The Merriman portfolio is designed for those with higher risk tolerance. This strategy relies on the belief that stocks will always rebound, and therefore investing in individual equities is more advantageous than other investment strategies.
Ivy League Endowments
The Ivy portfolio is designed for those who want to avoid the volatility of individual stocks and bonds. This strategy relies on investments in a mix of large-cap equities1, small-cap stocks, international funds, emerging markets funds as well as fixed-income securities2.
This strategy is designed for those who want to invest in a passively managed portfolio that avoids much of the cost associated with traditional investment funds. This strategy invests equally in low volatility stocks, international funds and bonds.
Bill Bernstein’s No Brainer Portfolio
This strategy invests in just three funds: one each for large-cap stocks, small-cap stocks and international equities. This portfolio has the lowest volatility of any diversified equity portfolio with 15% or less risk according to Bernstein’s calculations.
Harry Browne’s Permanent Portfolio
This strategy is for conservative investors who are willing to take on risk in the event that they need an emergency fund. This portfolio invests 25% each into stocks, bonds and gold with no allocation changes even during times of crisis or recession.
Popular Portfolio Types
The Aggressive Portfolio
The aggressive portfolio invests in stocks that are riskier. This portfolio invests 80% of the money into stocks and 20% into bonds. There’s an allocation change once per year after a review of how well the fund did over the previous 12 months.
The Defensive Portfolio
The defensive portfolio invests in stocks that are less risky. This strategy keeps about 90% of the money invested in bonds and provides a constant amount of income to investors, but has only about 30% allocated to stocks.
The Income Portfolio
The income portfolio invests in stocks that pay a dividend. The strategy tries to have about 50% of the money invested into stocks for growth and maturity while keeping the other half invested in bonds or cash with interest rates higher than normal savings account yields.
The Speculative Portfolio
The speculative portfolio invests in stocks with a high potential to grow. The strategy tries not to invest more than 50% of the money into any individual stock or company, and it’s designed for investors who are willing to take risks.
The Hybrid Portfolio
The hybrid portfolio invests in both stocks and bonds. It’s designed to provide a balance of growth, income, stability, and risk-taking for more conservative investors who want to take some risks with their money but still be cautious about it.
The Risk Adverse Portfolio
The risk-averse portfolio invests in bonds and cash. It’s designed for investors who are conservative with their money and prefer to avoid the risks of investing in stocks altogether.
Are Any of These Portfolios Guaranteed to Be Successful?
No. All of these investment strategies carry with them a mixture of risks and benefits, but they have been historically shown to produce higher returns than other approaches in the stock market.
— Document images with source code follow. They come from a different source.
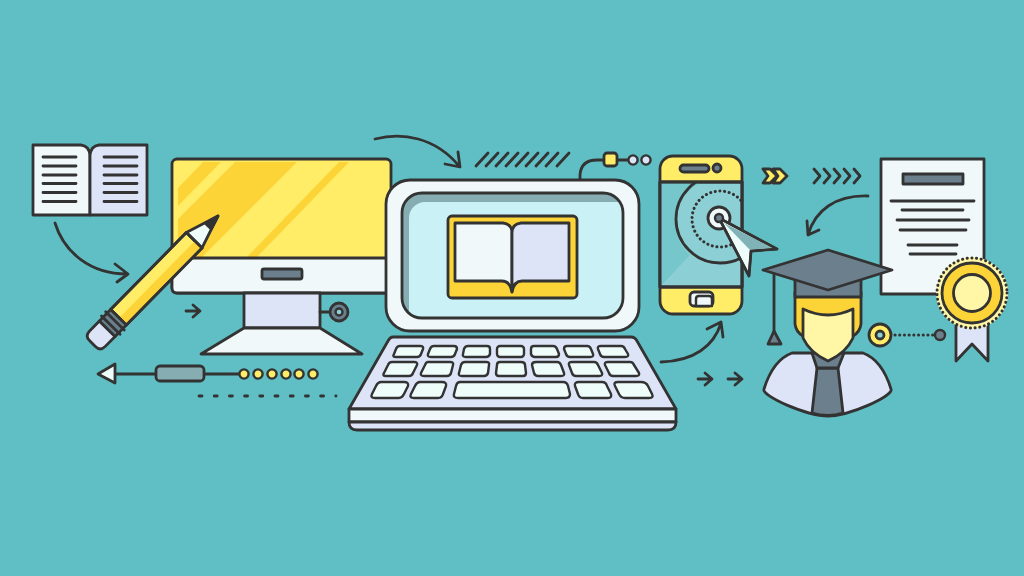
<!DOCTYPE html>
<html lang="en">
<head>
<meta charset="utf-8">
<title>Online education</title>
<style>
:root{--teal:#60bfc4;--ink:#333;--paper:#f0f8fa;--lilac:#dde4f7;--yellow:#ffed67;--gold:#fdd437;--cream:#fff6a6;--slate:#6c7f8c;--aqua:#caf1f5;--glass:#8ccfd4;--shade:#86aeb2;--mint:#eefdfa}
html,body{margin:0;height:100%;overflow:hidden;background:var(--teal)}
svg{display:block;width:1024px;height:576px}
.art{stroke:var(--ink);stroke-width:2.8;stroke-linecap:round;stroke-linejoin:round;fill:none}
.paper{fill:var(--paper)}.lilac{fill:var(--lilac)}.yellow{fill:var(--yellow)}.gold{fill:var(--gold)}
.cream{fill:var(--cream)}.slate{fill:var(--slate)}.aqua{fill:var(--aqua)}.glass{fill:var(--glass)}
.shade{fill:var(--shade)}.mint{fill:var(--mint)}.teal{fill:var(--teal)}
.flat{stroke:none}.thin{stroke-width:2.4}
.dots{stroke-dasharray:.1 4.6;stroke-width:3}
</style>
</head>
<body>
<svg viewBox="0 0 1024 576" role="img" aria-label="Book, pencil, computers, phone, graduate and diploma joined by arrows">
<defs>
<path id="arrow" d="M0 0H13M7 -6L14 0L7 6"/>
<path id="chevron" d="M0 0L6 7L0 14"/>
<path id="slash" d="M0 13L12 0"/>
<circle id="bead" r="4.6"/>
<clipPath id="monitor-glass"><path d="M178 162H387V257H178Z"/></clipPath>
<clipPath id="phone-glass"><path d="M661 183H741V286H661Z"/></clipPath>
<clipPath id="laptop-glass"><rect x="402" y="193" width="221" height="125" rx="20"/></clipPath>
</defs>
<rect class="teal" width="1024" height="576"/>
<g class="art">

<g id="open-book">
<path class="paper" d="M33 145H81Q89 146 90 155V215H33Z"/>
<path class="lilac" d="M147 145H99Q91 146 90 155V215H147Z"/>
<path d="M43 157H76M43 166H76M43 175H76M43 183.5H76M43 192.5H76M43 201.500H76M104 157H137M104 166H137M104 175H137M104 183.500H137M104 192.500H137M104 201.500H137"/>
</g>

<g id="flow-arrows">
<path d="M55 223C64 252 90 274 127 274M115 264L128 274L117 282"/>
<path d="M375 139C402 132 435 137 459 166M445 164L460 167L458 152"/>
<path d="M661 362C694 361 714 346 721 323M707 329L721 322L723 337"/>
<path d="M868 196C836 195 815 210 808 235M807 221L808 235L819 230"/>
<use href="#arrow" x="186" y="311"/>
<use href="#arrow" x="698" y="379"/>
<use href="#arrow" x="728" y="379"/>
</g>

<g id="monitor">
<rect class="yellow" x="172" y="159" width="219" height="134" rx="5"/>
<g class="flat gold" clip-path="url(#monitor-glass)">
<path d="M178 188L203 162H221L178 206ZM235 162H297L202 257H178V219ZM339 162H349L257 257H247Z"/>
</g>
<path class="paper" d="M172 258H391V293H177Q172 293 172 288Z"/>
<rect class="slate" x="262" y="269" width="40" height="10" rx="2"/>
<path class="lilac" d="M244 293H320V328H244Z"/>
<path class="paper" d="M244 328H320L362 354H201Z"/>
<path d="M320 312H329"/>
<circle class="slate" cx="339" cy="312" r="9"/>
<circle class="glass thin" cx="339" cy="312" r="3.500"/>
</g>

<g id="pencil" transform="translate(218 216) rotate(134.500)">
<path class="mint" d="M0 0L34 -11V11Z"/>
<path d="M0 0L14 -4V4Z" fill="#333"/>
<path class="yellow" d="M34 -11H142V11H34Z"/>
<path class="flat gold" d="M35 -9.600H141V-1H35Z"/>
<path d="M34 -11H142V11H34Z"/>
<path class="lilac" d="M158 -11H172Q179 -11 179 -4V4Q179 11 172 11H158Z"/>
<path class="slate" d="M142 -11H158V11H142Z"/>
<path d="M147 -13V13M153 -13V13"/>
</g>

<g id="slider">
<path d="M116 374H155M204 374H240"/>
<path class="mint" d="M98 374L115 364V383Z"/>
<rect class="shade" x="156" y="366" width="48" height="15" rx="4"/>
<g class="yellow thin">
<use href="#bead" x="244" y="374"/><use href="#bead" x="258" y="374"/><use href="#bead" x="272" y="374"/>
<use href="#bead" x="286" y="374"/><use href="#bead" x="299" y="374"/><use href="#bead" x="313" y="374"/>
</g>
<path d="M199 396H336" stroke-dasharray="3 12.200"/>
</g>

<g id="hatching">
<use href="#slash" x="476" y="153"/><use href="#slash" x="486" y="153"/><use href="#slash" x="496" y="153"/>
<use href="#slash" x="506" y="153"/><use href="#slash" x="516" y="153"/><use href="#slash" x="526" y="153"/>
<use href="#slash" x="536" y="153"/><use href="#slash" x="546" y="153"/><use href="#slash" x="557" y="153"/>
</g>

<g id="cable">
<path d="M580 180V175Q581 160 597 160H628"/>
<rect class="yellow" x="604" y="153" width="13" height="13" rx="3"/>
<use class="lilac thin" href="#bead" x="633" y="160"/><use class="lilac thin" href="#bead" x="646" y="160"/>
</g>

<g id="laptop">
<rect class="paper" x="386" y="180" width="253" height="151" rx="24"/>
<rect class="shade flat" x="402" y="193" width="221" height="125" rx="20"/>
<rect class="aqua flat" x="409" y="202" width="225" height="130" rx="16" clip-path="url(#laptop-glass)"/>
<rect x="402" y="193" width="221" height="125" rx="20"/>
<rect class="gold" x="448" y="216" width="129" height="82" rx="4"/>
<path class="paper" d="M455 223H503Q512 224 512 233V292Q510 281 502 281H455Z"/>
<path class="lilac" d="M569 223H521Q512 224 512 233V292Q514 281 522 281H569Z"/>
<path class="lilac" d="M393 337H631Q635 337 637 341L676 409H349L388 341Q390 337 393 337Z"/>
<path class="paper" d="M349 409H676V422H349Z"/>
<path class="lilac" d="M349 422H676Q676 430 668 430H357Q349 430 349 422Z"/>
<g id="keys" class="mint thin">
<path d="M400 346H420Q424 346 423 349L421 354Q420 357 417 357H396Q392 357 394 354L396 349Q397 346 400 346Z"/>
<path d="M434 346H454Q457 346 457 349L455 354Q454 357 451 357H431Q427 357 428 354L430 349Q431 346 434 346Z"/>
<path d="M468 346H487Q490 346 490 349V354Q489 357 486 357H466Q462 357 463 354L464 349Q465 346 468 346Z"/>
<rect x="497" y="346" width="27" height="11" rx="3"/>
<path d="M534 346H553Q556 346 557 349L559 354Q559 357 556 357H535Q532 357 531 354V349Q531 346 534 346Z"/>
<path d="M567 346H587Q590 346 591 349L593 354Q594 357 590 357H570Q567 357 566 354L564 349Q564 346 567 346Z"/>
<path d="M601 346H621Q624 346 625 349L628 354Q629 357 625 357H604Q601 357 600 354L598 349Q597 346 601 346Z"/>
<path d="M392 362H414Q418 362 417 365L413 373Q412 376 409 376H386Q382 376 384 373L388 365Q389 362 392 362Z"/>
<path d="M428 362H450Q454 362 453 365L451 373Q450 376 447 376H424Q420 376 421 373L425 365Q426 362 428 362Z"/>
<path d="M465 362H486Q490 362 489 365L488 373Q487 376 484 376H462Q458 376 459 373L461 365Q462 362 465 362Z"/>
<path d="M500 362H521Q525 362 525 365L526 373Q526 376 523 376H499Q496 376 496 373L497 365Q497 362 500 362Z"/>
<path d="M536 362H557Q560 362 561 365L564 373Q565 376 561 376H538Q535 376 534 373L532 365Q532 362 536 362Z"/>
<path d="M572 362H594Q597 362 598 365L602 373Q603 376 599 376H576Q573 376 572 373L569 365Q568 362 572 362Z"/>
<path d="M608 362H630Q633 362 634 365L639 373Q640 376 636 376H613Q610 376 609 373L605 365Q604 362 608 362Z"/>
<path d="M381 382H404Q409 382 408 386L404 394Q402 398 399 398H375Q370 398 372 394L376 386Q378 382 381 382Z"/>
<path d="M420 382H442Q447 382 446 386L443 394Q442 398 438 398H414Q409 398 411 394L415 386Q417 382 420 382Z"/>
<path d="M460 382H563Q567 382 568 386L570 394Q570 398 566 398H458Q453 398 454 394L456 386Q457 382 460 382Z"/>
<path d="M579 382H602Q606 382 607 386L611 394Q612 398 608 398H583Q579 398 578 394L575 386Q574 382 579 382Z"/>
<path d="M618 382H641Q646 382 648 386L652 394Q654 398 649 398H625Q621 398 619 394L615 386Q613 382 618 382Z"/>
</g>
</g>

<g id="phone">
<rect class="yellow" x="660" y="156" width="82" height="158" rx="13"/>
<path class="glass" d="M660 182H742V287H660Z"/>
<g clip-path="url(#phone-glass)">
<path class="teal flat" d="M661 183H700C672 196 668 236 690 255L661 286Z" opacity=".5"/>
<circle cx="720" cy="219" r="44"/>
<circle class="dots" cx="720" cy="219" r="28"/>
</g>
<path d="M660 182H742V287H660Z"/>
<rect class="slate" x="680" y="165" width="29" height="7" rx="3.500"/>
<circle class="slate" cx="717" cy="168" r="4"/>
<rect class="paper" x="690" y="292" width="23" height="14" rx="4"/>
<path class="paper thin" d="M696 306V299Q696 296 699 296H709Q712 296 712 299V306Z"/>
<circle class="paper" cx="719" cy="218" r="11"/>
<path class="mint" d="M719 218L777 249L751 251L749 276Z"/>
<path class="flat" d="M724 223L773 248L750 250Z" fill="#7fb3b7"/>
<path class="thin" d="M719 218L777 249L751 251L749 276Z"/>
<circle class="slate thin" cx="719" cy="218" r="4"/>
</g>

<g id="chevrons">
<path class="yellow" d="M763 169H770L777 176L770 183H763L768 176ZM773 169H780L787 176L780 183H773L778 176Z"/>
<use href="#chevron" x="814" y="169"/><use href="#chevron" x="824" y="169"/><use href="#chevron" x="834" y="169"/>
<use href="#chevron" x="844" y="169"/><use href="#chevron" x="854" y="169"/>
</g>

<g id="diploma">
<path class="paper" d="M881 159H984V294H881Z"/>
<rect class="slate" x="903" y="174" width="60" height="10"/>
<path d="M891 201H974M902 210H963M897 220H969M900 230H966M908 245H957M910 254H956"/>
<path class="lilac" d="M956 320H988V361L972 344L956 361Z"/>
<circle class="cream flat" cx="972" cy="293" r="36"/>
<circle class="dots" cx="972" cy="293" r="35"/>
<circle class="gold" cx="972" cy="293" r="30"/>
<circle class="cream" cx="972" cy="293" r="18.500"/>
</g>

<g id="link">
<path class="dots" d="M895 335H933"/>
<circle class="yellow" cx="880" cy="335" r="11"/>
<circle class="glass" cx="880" cy="335" r="4"/>
<circle class="slate thin" cx="940" cy="335" r="5"/>
</g>

<g id="graduate">
<path class="lilac" d="M764 389Q773 360 792 353H863Q882 360 891 389C894 396 849 416 828 416S761 396 764 389Z"/>
<path class="slate" d="M817 368H838L843 413Q828 418 812 413Z"/>
<path class="slate" d="M812 353H844L838 368H817Z"/>
<path class="gold" d="M795 292H861V324Q860 332 853 336H803Q796 332 795 324Z"/>
<path class="cream" d="M803 309Q828 321 853 309V338Q846 353 828 361Q810 353 803 338Z"/>
<path class="slate" d="M795 276H861V297H795Z"/>
<path class="slate" d="M763 270L828 250L892 270L828 290Z"/>
<path d="M774 274V332"/>
<path class="slate" d="M774 331L781 344H768Z"/>
</g>

</g>
</svg>
</body>
</html>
How to Choose Which Portfolio to Invest In?
There is no one-size-fits-all approach to investing, but a good idea would be to have an expert help you come up with the best strategy for your situation.
How Can I Get Started Investing With a Small Amount of Money?
Start by setting up an account with a brokerage firm. From there, you can open one of these portfolios and start investing.
What Are the Risks of Investing in Stocks and Bonds?
There are several risks with these portfolios, but the most important one to keep in mind is that if you’re investing for retirement or other long-term goals, stocks carry more risk than bonds.
It’s easy to get overwhelmed by all the information about investing, but you don’t need a degree in finance or economics to make good decisions. All of these portfolios have been hand-selected and vetted by experts so that investors can take advantage of their wisdom without needing an MBA. You may be wondering which portfolio is right for you and there isn’t one answer as it depends on your personal goals and time horizon.